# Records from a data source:
────────────────────

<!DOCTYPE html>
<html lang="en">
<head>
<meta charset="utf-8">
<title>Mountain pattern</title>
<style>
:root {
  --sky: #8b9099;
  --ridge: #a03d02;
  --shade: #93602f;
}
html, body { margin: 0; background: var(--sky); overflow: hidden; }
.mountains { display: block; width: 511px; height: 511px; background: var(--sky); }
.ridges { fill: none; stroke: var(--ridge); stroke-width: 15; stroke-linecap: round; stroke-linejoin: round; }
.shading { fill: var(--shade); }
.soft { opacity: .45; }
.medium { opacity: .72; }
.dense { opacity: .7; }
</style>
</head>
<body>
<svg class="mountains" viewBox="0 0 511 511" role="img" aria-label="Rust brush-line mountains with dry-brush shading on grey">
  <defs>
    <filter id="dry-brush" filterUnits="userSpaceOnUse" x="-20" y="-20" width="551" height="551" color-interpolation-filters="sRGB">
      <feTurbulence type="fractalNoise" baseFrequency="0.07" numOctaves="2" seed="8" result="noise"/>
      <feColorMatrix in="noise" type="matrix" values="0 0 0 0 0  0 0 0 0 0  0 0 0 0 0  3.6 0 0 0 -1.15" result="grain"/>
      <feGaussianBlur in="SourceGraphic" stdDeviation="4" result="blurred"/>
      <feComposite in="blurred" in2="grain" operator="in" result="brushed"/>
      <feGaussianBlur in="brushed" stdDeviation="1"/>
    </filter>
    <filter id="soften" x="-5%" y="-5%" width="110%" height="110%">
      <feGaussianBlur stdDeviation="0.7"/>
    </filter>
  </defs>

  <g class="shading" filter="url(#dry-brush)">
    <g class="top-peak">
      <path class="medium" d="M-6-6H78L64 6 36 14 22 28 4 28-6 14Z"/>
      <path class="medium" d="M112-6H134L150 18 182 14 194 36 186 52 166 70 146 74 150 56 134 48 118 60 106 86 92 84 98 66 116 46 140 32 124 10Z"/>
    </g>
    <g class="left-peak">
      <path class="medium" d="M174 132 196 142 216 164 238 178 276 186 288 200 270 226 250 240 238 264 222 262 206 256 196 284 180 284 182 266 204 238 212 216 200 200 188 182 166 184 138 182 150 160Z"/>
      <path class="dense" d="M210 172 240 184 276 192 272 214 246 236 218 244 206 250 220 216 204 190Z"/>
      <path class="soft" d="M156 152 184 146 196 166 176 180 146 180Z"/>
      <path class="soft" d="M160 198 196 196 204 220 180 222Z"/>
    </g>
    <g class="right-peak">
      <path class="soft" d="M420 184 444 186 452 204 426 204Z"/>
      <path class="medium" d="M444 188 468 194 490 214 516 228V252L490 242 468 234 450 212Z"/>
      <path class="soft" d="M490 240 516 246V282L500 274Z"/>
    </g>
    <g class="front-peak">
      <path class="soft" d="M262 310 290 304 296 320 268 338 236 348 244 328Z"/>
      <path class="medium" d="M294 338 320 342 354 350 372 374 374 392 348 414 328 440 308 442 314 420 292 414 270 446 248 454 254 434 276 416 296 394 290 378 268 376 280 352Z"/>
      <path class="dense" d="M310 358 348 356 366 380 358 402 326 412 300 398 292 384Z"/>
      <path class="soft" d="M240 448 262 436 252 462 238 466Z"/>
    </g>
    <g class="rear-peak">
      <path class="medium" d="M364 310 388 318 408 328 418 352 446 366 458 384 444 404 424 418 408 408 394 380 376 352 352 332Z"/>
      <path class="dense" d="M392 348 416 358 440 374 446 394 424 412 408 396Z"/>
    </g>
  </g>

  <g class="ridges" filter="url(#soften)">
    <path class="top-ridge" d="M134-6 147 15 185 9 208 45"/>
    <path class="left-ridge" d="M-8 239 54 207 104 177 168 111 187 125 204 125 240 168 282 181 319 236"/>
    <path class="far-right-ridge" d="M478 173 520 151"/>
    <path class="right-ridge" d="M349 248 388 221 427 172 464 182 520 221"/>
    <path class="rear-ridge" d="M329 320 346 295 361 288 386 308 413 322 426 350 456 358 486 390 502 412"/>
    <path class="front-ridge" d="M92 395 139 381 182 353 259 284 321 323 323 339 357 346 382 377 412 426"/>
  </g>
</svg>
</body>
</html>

────────────────────

# Exercise prompt:
Once the line with "207 104 177" is found in the records above, print exactly that line and every line after it through the line with "248 388 221".

# Solution for this exercise:
    <path class="left-ridge" d="M-8 239 54 207 104 177 168 111 187 125 204 125 240 168 282 181 319 236"/>
    <path class="far-right-ridge" d="M478 173 520 151"/>
    <path class="right-ridge" d="M349 248 388 221 427 172 464 182 520 221"/>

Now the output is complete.